Should you fear your office scanner/printer? How about your post office?
A second wave of new but related IKARUSdilapidated Locky ransomware attacks has occurred, building on the attacks discovered by the Comodo Threat Intelligence lab earlier in the month of August 2017. This late August campaign also uses a botnet of zombie computers to coordinate a phishing attack which sends emails appearing to be from your organization’s scanner/printer, or other legitimate source and ultimately encrypts the victims’ computers and demands a bitcoin ransom.
The larger of the two attacks in this wave presents as a scanned image emailed to you from your organization’s scanner/printer. As many employees today scan original documents at the company scanner printer and email them to themselves and others, this malware-laden email will look very innocent.
The sophistication here includes even matching the scanner/printer model number to make it look more common as the Sharp MX2600N is one of the most popular models of business scanner/printers in the market.
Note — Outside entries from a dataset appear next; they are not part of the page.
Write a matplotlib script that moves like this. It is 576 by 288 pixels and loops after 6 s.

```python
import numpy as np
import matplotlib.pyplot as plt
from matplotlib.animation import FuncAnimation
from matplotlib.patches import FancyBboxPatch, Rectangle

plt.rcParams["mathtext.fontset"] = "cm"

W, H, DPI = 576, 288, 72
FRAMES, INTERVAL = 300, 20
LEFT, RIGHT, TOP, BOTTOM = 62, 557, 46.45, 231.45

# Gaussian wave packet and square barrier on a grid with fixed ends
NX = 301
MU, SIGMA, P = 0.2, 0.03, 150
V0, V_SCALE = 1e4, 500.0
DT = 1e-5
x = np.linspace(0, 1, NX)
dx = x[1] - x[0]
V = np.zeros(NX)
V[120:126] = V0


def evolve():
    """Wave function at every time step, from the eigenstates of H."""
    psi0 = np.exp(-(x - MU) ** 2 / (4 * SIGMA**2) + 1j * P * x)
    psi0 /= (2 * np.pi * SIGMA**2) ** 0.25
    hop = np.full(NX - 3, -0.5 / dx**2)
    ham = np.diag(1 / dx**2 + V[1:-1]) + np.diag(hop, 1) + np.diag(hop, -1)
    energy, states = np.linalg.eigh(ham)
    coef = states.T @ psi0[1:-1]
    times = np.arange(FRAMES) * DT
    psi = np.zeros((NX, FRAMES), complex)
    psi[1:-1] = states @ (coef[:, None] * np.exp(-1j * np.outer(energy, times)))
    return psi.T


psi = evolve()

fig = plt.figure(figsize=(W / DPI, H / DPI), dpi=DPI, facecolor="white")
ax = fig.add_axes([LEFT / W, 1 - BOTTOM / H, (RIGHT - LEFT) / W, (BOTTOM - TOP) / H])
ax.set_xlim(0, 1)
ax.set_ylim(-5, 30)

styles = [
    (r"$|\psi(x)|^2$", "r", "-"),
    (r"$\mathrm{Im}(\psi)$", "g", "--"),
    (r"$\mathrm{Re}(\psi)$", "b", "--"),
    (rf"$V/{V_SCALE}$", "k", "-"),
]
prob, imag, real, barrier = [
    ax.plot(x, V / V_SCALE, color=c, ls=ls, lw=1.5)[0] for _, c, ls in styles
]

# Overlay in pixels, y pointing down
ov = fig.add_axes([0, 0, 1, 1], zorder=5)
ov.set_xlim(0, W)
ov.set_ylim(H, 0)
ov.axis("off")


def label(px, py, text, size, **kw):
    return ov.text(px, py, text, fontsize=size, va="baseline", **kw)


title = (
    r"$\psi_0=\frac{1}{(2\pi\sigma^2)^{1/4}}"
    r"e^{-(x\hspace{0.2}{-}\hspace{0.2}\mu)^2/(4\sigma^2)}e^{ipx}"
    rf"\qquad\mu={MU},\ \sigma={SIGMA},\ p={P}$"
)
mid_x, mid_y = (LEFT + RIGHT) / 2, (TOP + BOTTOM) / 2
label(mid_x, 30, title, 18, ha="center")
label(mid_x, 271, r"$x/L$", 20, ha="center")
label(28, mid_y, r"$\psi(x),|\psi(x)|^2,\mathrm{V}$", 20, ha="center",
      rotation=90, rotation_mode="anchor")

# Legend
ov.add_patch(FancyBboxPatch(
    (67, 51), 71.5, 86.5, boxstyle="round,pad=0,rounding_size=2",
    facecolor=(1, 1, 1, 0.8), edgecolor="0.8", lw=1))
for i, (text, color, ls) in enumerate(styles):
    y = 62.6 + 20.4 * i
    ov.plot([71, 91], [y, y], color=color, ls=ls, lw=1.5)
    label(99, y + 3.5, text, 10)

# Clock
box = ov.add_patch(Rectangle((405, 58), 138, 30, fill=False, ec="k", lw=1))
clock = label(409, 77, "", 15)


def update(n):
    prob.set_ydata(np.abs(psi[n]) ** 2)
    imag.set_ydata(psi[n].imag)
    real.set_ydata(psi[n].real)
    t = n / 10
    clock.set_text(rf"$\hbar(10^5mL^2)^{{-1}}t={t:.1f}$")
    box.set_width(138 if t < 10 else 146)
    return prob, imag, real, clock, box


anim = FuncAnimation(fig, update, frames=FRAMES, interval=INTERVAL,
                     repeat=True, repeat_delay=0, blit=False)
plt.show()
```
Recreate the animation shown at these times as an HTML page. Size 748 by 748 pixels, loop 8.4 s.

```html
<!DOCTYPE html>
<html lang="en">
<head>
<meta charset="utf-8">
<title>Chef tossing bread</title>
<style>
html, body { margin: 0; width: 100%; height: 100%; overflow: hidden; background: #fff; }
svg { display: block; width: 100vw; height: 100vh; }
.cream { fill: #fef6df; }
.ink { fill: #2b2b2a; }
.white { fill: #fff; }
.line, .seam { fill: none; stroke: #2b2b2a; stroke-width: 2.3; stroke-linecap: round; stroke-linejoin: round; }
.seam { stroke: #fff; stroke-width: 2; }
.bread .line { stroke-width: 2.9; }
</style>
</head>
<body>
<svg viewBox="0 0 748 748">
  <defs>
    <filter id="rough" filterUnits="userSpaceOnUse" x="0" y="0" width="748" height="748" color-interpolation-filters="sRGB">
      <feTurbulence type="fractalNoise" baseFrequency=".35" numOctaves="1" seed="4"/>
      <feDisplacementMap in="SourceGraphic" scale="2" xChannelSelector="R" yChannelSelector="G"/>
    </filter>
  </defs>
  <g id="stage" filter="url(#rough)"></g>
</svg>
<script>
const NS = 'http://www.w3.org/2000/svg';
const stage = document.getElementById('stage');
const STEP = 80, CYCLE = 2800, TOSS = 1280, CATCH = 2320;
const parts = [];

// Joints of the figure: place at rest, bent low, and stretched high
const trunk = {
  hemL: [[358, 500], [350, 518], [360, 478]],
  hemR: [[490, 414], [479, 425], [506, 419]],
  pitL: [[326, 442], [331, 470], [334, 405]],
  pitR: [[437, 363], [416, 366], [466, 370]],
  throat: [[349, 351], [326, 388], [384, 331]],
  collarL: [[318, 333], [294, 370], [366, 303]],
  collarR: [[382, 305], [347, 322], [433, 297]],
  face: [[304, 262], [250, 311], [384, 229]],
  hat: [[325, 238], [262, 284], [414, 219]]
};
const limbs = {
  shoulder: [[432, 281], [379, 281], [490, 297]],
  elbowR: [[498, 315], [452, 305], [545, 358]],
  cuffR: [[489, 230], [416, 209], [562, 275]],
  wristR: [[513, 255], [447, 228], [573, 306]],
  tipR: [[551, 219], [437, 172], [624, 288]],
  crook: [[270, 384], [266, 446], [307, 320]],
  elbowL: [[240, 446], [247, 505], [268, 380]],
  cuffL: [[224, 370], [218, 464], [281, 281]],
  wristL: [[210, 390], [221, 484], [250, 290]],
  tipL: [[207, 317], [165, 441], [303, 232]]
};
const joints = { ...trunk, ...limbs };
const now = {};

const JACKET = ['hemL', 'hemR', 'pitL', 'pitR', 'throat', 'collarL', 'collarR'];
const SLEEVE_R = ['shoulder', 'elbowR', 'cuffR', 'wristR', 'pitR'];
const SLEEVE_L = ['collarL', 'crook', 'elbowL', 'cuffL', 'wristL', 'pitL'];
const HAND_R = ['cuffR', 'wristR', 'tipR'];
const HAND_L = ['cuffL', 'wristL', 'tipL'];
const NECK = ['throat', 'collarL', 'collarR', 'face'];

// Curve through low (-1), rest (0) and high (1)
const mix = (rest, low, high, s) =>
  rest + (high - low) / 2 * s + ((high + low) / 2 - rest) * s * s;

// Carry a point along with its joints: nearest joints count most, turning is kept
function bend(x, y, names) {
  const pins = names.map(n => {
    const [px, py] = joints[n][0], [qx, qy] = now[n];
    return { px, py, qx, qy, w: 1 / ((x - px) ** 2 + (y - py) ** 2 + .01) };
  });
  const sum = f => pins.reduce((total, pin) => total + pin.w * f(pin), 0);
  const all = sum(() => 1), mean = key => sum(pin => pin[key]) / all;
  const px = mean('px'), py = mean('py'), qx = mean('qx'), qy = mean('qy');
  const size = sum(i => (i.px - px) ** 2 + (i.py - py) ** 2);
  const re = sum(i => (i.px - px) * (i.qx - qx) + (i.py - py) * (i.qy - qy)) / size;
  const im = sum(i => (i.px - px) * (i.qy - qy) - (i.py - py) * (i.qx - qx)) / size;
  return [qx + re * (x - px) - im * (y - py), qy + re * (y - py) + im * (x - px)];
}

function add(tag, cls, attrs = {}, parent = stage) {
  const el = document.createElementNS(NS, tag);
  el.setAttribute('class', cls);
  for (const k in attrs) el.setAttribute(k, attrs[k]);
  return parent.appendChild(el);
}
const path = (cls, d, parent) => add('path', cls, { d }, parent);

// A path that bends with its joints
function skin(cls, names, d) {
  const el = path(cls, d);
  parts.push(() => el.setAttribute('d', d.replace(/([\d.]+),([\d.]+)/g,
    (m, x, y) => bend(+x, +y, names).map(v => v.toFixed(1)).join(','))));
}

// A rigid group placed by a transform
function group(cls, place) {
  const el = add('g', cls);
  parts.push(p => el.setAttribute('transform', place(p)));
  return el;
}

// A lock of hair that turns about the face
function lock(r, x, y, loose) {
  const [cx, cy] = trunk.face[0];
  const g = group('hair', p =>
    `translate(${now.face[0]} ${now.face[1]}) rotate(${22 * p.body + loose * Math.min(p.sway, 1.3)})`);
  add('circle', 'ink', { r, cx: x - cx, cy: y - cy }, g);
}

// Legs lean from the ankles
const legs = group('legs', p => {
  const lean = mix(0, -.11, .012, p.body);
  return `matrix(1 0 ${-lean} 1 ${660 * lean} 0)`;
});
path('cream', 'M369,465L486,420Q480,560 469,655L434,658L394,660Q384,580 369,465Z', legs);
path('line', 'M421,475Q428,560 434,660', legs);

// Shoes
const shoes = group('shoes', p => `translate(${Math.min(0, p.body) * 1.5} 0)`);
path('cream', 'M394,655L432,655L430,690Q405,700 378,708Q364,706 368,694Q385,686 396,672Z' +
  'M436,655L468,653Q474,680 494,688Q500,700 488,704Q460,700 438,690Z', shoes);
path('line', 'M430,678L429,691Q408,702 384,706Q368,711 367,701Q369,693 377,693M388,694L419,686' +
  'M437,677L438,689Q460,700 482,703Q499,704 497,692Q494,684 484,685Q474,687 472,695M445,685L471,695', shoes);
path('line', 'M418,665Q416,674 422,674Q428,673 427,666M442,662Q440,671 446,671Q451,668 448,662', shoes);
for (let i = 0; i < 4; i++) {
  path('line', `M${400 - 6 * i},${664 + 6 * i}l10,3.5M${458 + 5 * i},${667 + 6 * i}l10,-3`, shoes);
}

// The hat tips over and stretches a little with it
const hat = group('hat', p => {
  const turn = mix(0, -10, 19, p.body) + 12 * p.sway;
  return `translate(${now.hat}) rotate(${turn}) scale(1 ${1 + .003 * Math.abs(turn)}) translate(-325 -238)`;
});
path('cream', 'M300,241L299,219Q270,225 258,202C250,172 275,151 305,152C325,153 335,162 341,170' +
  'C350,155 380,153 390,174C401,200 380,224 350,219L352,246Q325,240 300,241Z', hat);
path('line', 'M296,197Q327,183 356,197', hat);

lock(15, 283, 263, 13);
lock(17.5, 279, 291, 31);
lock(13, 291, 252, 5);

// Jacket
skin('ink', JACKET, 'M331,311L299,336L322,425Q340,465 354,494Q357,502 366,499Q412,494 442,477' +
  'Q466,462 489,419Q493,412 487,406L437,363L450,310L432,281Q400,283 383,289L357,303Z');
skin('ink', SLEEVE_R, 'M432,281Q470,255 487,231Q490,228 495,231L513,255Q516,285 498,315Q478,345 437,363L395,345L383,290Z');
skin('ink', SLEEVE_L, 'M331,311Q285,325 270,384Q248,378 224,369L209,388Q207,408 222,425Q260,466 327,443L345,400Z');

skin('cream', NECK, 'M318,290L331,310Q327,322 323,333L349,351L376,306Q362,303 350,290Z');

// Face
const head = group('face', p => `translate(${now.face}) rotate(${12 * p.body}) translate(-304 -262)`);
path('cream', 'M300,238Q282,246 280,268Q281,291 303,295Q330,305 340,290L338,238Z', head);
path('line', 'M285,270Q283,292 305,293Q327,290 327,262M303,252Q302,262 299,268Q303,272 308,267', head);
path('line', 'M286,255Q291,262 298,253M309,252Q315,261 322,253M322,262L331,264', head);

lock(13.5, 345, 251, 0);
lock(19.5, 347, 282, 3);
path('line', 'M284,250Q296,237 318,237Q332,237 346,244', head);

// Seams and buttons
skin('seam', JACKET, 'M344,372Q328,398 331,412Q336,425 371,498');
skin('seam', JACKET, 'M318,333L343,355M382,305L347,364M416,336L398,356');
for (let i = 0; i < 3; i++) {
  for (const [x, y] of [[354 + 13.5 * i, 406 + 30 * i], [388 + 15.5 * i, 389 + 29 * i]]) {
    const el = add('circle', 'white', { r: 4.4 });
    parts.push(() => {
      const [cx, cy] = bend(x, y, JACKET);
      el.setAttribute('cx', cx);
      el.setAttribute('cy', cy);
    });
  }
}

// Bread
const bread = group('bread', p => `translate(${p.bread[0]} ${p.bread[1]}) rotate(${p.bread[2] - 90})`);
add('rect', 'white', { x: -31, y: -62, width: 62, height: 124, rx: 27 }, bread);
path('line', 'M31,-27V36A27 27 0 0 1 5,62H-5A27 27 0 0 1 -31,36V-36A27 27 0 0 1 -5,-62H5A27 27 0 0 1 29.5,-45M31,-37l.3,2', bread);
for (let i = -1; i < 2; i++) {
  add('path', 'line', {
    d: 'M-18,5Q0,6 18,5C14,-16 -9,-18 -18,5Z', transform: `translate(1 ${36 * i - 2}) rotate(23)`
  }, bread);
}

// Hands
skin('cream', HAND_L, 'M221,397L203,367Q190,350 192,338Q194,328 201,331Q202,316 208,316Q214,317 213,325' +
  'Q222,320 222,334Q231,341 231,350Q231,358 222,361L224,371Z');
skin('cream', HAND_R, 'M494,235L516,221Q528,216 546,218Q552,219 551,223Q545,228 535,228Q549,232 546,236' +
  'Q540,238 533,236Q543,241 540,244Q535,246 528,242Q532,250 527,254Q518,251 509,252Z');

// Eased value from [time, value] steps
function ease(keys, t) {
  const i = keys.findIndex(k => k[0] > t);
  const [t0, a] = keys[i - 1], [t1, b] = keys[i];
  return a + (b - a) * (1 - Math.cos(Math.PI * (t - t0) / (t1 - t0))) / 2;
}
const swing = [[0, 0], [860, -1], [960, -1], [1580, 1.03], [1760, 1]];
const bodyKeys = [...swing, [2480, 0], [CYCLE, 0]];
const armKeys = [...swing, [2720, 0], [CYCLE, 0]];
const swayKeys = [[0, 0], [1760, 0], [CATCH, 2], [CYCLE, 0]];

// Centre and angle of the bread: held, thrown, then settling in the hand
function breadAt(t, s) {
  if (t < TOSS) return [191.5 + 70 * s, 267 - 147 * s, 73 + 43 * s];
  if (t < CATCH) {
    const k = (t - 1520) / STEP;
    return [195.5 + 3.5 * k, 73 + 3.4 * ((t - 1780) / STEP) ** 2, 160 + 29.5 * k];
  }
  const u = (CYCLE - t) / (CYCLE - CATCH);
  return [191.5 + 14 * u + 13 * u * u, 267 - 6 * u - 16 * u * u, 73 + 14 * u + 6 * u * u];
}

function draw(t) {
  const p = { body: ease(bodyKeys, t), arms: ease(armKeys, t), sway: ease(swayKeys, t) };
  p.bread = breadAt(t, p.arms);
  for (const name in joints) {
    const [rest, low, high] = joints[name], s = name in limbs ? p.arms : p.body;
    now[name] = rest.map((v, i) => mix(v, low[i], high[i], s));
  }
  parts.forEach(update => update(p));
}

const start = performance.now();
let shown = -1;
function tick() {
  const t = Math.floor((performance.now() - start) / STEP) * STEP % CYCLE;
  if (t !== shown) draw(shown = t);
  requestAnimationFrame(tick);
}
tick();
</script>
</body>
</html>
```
This second wave August 2017 phishing campaign carrying IKARUSdilapidated Locky ransomware is, in fact, two different campaigns launched 3 days apart. The first (featuring the subject “Scanned image from MX-2600N”) was discovered by the Lab to have commenced primarily over 17 hours on August 18th and the second (a French language email purportedly from the French post office featuring a subject including “FACTURE”) was executed over a 15 hour period on August 21st, 2017. Each continued beyond those surges but in much lesser quantities.
These malware authors are evolving and changing methods to reach more users and bypass security methods.
Both English and French language phishing approaches are used in these two new attacks which were launched from, and impacted, numerous countries around the world.
Interestingly, 27% of the 54,048 IP addresses used in the “Scanned Image” attack were also used in the first IKARUSdilapidated Locky attacks on August 9th-11th, 2017 and the top source countries of the of the botnet “zombie computers” remained the same: Vietnam, Turkey, India and Mexico. Considering some of the computers taken over in early August were Internet Service Providers (ISPs), it is a bit surprising that the vulnerabilities were not addressed in the week+ since the first attack and botnet takeover.
ISPs in general were co-opted heavily in this attack which points to both the sophistication of the attack and inadequate cyber-defense at their endpoints.
The French language attack (see below) presents as a “FACTURE” message which translates to a BILL or BILLING inquiry from a laposte.net email address (which is a domain used by a popular French post office company).
17% of the IPs used in this attack were also used in the August 9th -11th IKARUSdilapidated Locky attacks, so the response to the takeover of those machines has been slow.
The Comodo Threat Intelligence Lab team (part of Comodo Threat Research Labs) was able to quickly verify the two new ransomware attacks via detections at Comodo-protected endpoints at the front edge of each new attack. As users clicked on the attachments in these innocuous emails, they were read as “unknown files,” denied entry to the infrastructure, and put into containment, where they were analyzed by Comodo’s machine learning-powered technology and, ultimately, by the lab’s human experts.
The Lab’s analysis of emails sent in the ‘Scanned image” phishing campaign revealed this attack data: 8886 different IP addresses being used from 127 different country code top-level domains maintained by the Internet Assigned Numbers Authority (IANA). The narrower “FACTURE” attack utilized 1657 different IP addresses from 74 country code domains.
As with the early August attacks, when the Lab team checked the IP range owners, we see that most of them are telecom companies and ISPs. This tells us that yet again the IP addresses belong to infected, now compromised computers (also called “zombie computers”). This campaign used a large bot network (or botnet), and had a sophisticated command and control server architecture.
The simulation of an internal scanner/printer, a second attack just a few days later, and the use of local language elements and a post office domain also continues the trend of increasing sophistication, organization and capability of new ransomware attacks and adds more credence to the call to act on the recommendation of security experts everywhere: “Adopt a default deny security posture” and thereby deny new, ‘unknown’ files entry into your IT infrastructure until you’re sure they are good, safe files.
“This first follow-up ransomware phishing attack so soon after the sophisticated August 9th-11th attack, showed us how dedicated they are at getting better at these types of attacks.” said Fatih Orhan, head of the Comodo Threat Intelligence Lab and Comodo Threat Research Labs (CTRL).
Orhan went on to say, “Botnets of compromised “zombie” computers from ISPs are a particularly effective means of attack for criminals to both scale their ransomware attacks and to broadly bombard specific targets in a short-burst type of campaign. The attacks were over so quickly that only preventative measures would have made any real difference. Detection and response would have been too late here.”
To read the new Comodo Threat Intelligence Lab Special Report on Part II of the IKARUSdilapidated Locky ransomware attacks, visit comodo.com/lab and simply enter your email address. You’ll get free access to Part I and II of this Special Report as well as all Weekly and Special Update videos from the Lab.